releases, advertisements, product packaging and more. In
fact, you can be creative and put your testimonial in
all sorts of places.
You may even
find some testimonials can be useful for developing a
new tag line or slant for your advertising copy.
be used by themselves, such as a testimonials page on
your website or a list you can hand out.
For a customer
who is looking for some reassurance or a better sense of
your business, this list may be useful. However, many
people probably wouldn’t take a lot of notice of this
page on your site or in an information pack.
effective use of testimonials is to intersperse them
with your main text.
For instance, if
you sell a range of products, you can have testimonials
for each product on the relevant sales page for that
product. Customers after only one product will then see
the relevant testimonials as they are deciding whether
or not to buy from you.
testimonials throughout your general information makes
it more visible and useful. A few well placed
testimonials are more convincing than an overwhelming
list that includes more information than is required.
Make sure that
all customers giving you a testimonial are aware that

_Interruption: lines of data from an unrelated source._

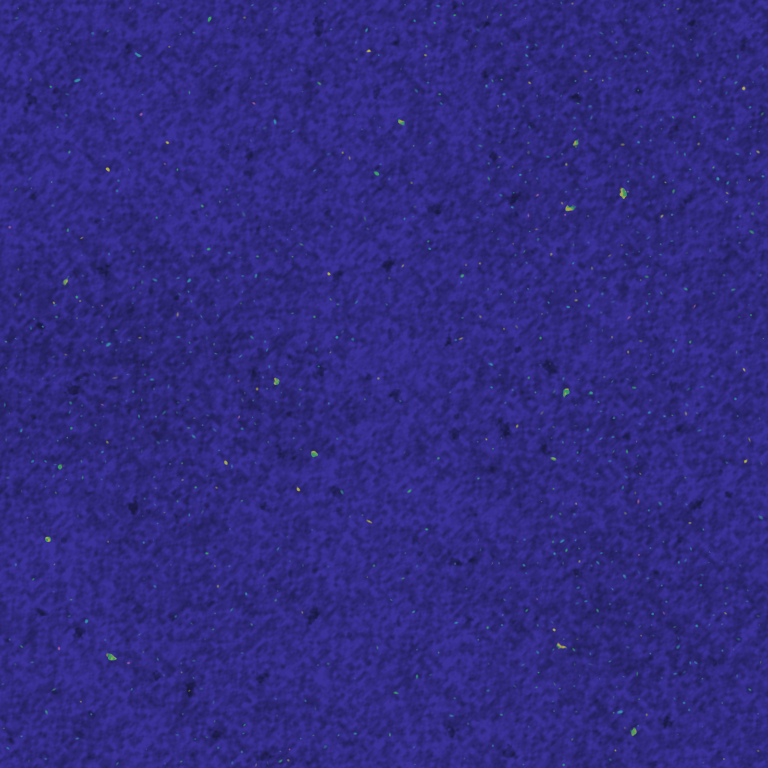
A three.js fragment shader for this texture:

```glsl
// Draws a fine-grained indigo surface with dark pits and scattered bright flecks.
varying vec2 vUv;

const vec3 INDIGO_DARK = vec3(0.130, 0.120, 0.350);
const vec3 INDIGO_LIGHT = vec3(0.218, 0.186, 0.578);
const vec3 TEAL = vec3(0.20, 0.58, 0.68);
const vec3 GREEN = vec3(0.22, 0.68, 0.38);
const vec3 YELLOW = vec3(0.76, 0.74, 0.25);
const vec3 PINK = vec3(0.66, 0.38, 0.62);

const float GRAIN_SCALE = 185.0;    // grains across the canvas
const float GRAIN_STRETCH = 0.78;   // below 1 lengthens grains along the diagonal
const float GRAIN_CONTRAST = 1.35;
const float BASE_LIGHT = 0.70;
const float MOTTLE_CONTRAST = 0.34;
const float EDGE = 0.0012;          // softness of fleck edges

float hash(vec2 p) {
  vec3 q = fract(vec3(p.xyx) * 0.1031);
  q += dot(q, q.yzx + 33.33);
  return fract((q.x + q.y) * q.z);
}

vec2 hash2(vec2 p) {
  return vec2(hash(p + 17.3), hash(p + 71.9));
}

float noise(vec2 p) {
  vec2 i = floor(p);
  vec2 f = fract(p);
  f = f * f * (3.0 - 2.0 * f);
  float low = mix(hash(i), hash(i + vec2(1.0, 0.0)), f.x);
  float high = mix(hash(i + vec2(0.0, 1.0)), hash(i + vec2(1.0, 1.0)), f.x);
  return mix(low, high, f.y);
}

float fbm(vec2 p) {
  float sum = 0.0;
  float weight = 0.5;
  for (int i = 0; i < 4; i++) {
    sum += weight * noise(p);
    p = mat2(1.6, 1.2, -1.2, 1.6) * p + 9.7;
    weight *= 0.5;
  }
  return sum / 0.9375;
}

// Fine grain, slightly drawn out along the rising diagonal.
float grain(vec2 uv) {
  vec2 p = mat2(0.7071, -0.7071, 0.7071, 0.7071) * uv;
  p *= vec2(GRAIN_STRETCH, 1.0) * GRAIN_SCALE;
  return 0.68 * noise(p + 40.0) + 0.32 * noise(p * 1.9 + 140.0);
}

// One ragged, randomly turned spot per chosen cell: x is coverage, y a random pick.
vec2 spots(vec2 uv, float cells, float density, float radius, float edge, float seed) {
  vec2 id = floor(uv * cells) + seed;
  vec2 center = 0.2 + 0.6 * hash2(id);
  vec2 d = (fract(uv * cells) - center) / cells;
  float angle = 6.2832 * hash(id + 5.1);
  float c = cos(angle);
  float s = sin(angle);
  d = mat2(c, -s, s, c) * d;
  d.x *= mix(0.5, 1.0, hash(id + 8.7));
  float size = radius * mix(0.6, 1.2, hash(id + 2.9));
  float ragged = (noise(uv * 260.0 + seed) - 0.5) * size * 1.1;
  float cover = 1.0 - smoothstep(-edge, edge, length(d) + ragged - size);
  return vec2(cover * step(hash(id + 13.7), density), hash(id + 29.3));
}

vec3 fleckColor(float pick) {
  vec3 color = mix(TEAL, GREEN, smoothstep(0.55, 0.75, pick));
  color = mix(color, YELLOW, smoothstep(0.82, 0.86, pick));
  return mix(color, PINK, step(0.94, pick));
}

void main() {
  vec2 uv = vUv;

  // Ground: grain over broad and medium mottling.
  float broad = fbm(uv * 4.0 + 3.0);
  float patches = noise(uv * 55.0 + 20.0) * noise(uv * 24.0 + 60.0);
  float light = BASE_LIGHT + GRAIN_CONTRAST * (grain(uv) - 0.5);
  light += MOTTLE_CONTRAST * (broad - 0.5) - 0.30 * (patches - 0.25);

  // Dark pits, few large and many small.
  light -= 0.75 * spots(uv, 13.0, 0.32, 0.0055, 0.003, 100.0).x;
  light -= 0.45 * spots(uv, 38.0, 0.22, 0.0030, 0.002, 200.0).x;
  vec3 color = mix(INDIGO_DARK, INDIGO_LIGHT, clamp(light, -0.35, 1.15));

  // Tiny flecks, thicker where the ground is darker.
  float crowding = mix(0.40, 0.12, smoothstep(0.35, 0.65, broad));
  vec2 tiny = spots(uv, 62.0, crowding, 0.0011, EDGE, 300.0);
  color = mix(color, fleckColor(tiny.y * 0.97), tiny.x * mix(0.30, 0.85, fract(tiny.y * 7.0)));

  // Rarer, larger flecks in green and yellow.
  vec2 small = spots(uv, 24.0, 0.09, 0.0017, EDGE, 400.0);
  color = mix(color, fleckColor(mix(0.45, 0.95, small.y)), small.x * 0.9);
  vec2 large = spots(uv, 9.0, 0.14, 0.0034, EDGE, 500.0);
  vec3 largeColor = mix(GREEN, YELLOW, smoothstep(0.3, 0.8, noise(uv * 330.0)));
  color = mix(color, largeColor, large.x * 0.85);

  gl_FragColor = vec4(color, 1.0);
}
```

you intend to use their words publicly. If any request
their name to be presented in a given way, then do so –
for instance, many people would prefer to be listed as
Mary or Mary A rather than Mary
Be careful of
divulging too much information about your customers. Not
only does this violate your customer’s privacy and
perhaps their trust in you, it may make other people
wary of trusting you with their details.
If customers are
happy to be contacted as a referral, give those details
out as required rather than spreading their email
address or phone number everywhere. This is where a
sheet of testimonials with some contact details can be
useful to have on file to give selected people who wish
to hear personal testimonials.
come from business owners, offer to list their business
name as well as their personal name. So a testimonial
could be from ‘Tash Hughes of Save Time Online’ instead
of ‘Tash Hughes’. This a nice extra for your customer
and also makes their testimonial look a little more
official and credible if you are offering business
testimonials to your website, there are extra
you can hyperlink the customer’s business name to their
site rather than just list the name. Of course, this
helps increase the page ranking for both sites so it is
an advantageous policy.
Because of the
public nature of the web, don’t include email addresses
or phone numbers of people giving you testimonials.
Listing their email addresses opens them up to spam, if
nothing else, so it isn’t looking after your customers.
Tell potential customers to contact you if they want
contact details to go with any testimonials.
On the other
hand, not naming people at all in testimonials reduces
their impact. If no name is attached, what
differentiates it from your main message? An unnamed
testimonial is more likely to be perceived as being
written by you and thus of no meaning.
Tash Hughes is
the owner of
Word Constructions and is available to solve all
your business writing problems! From letters to
policies, newsletters to web content, Word Constructions
writes all business documents to your style and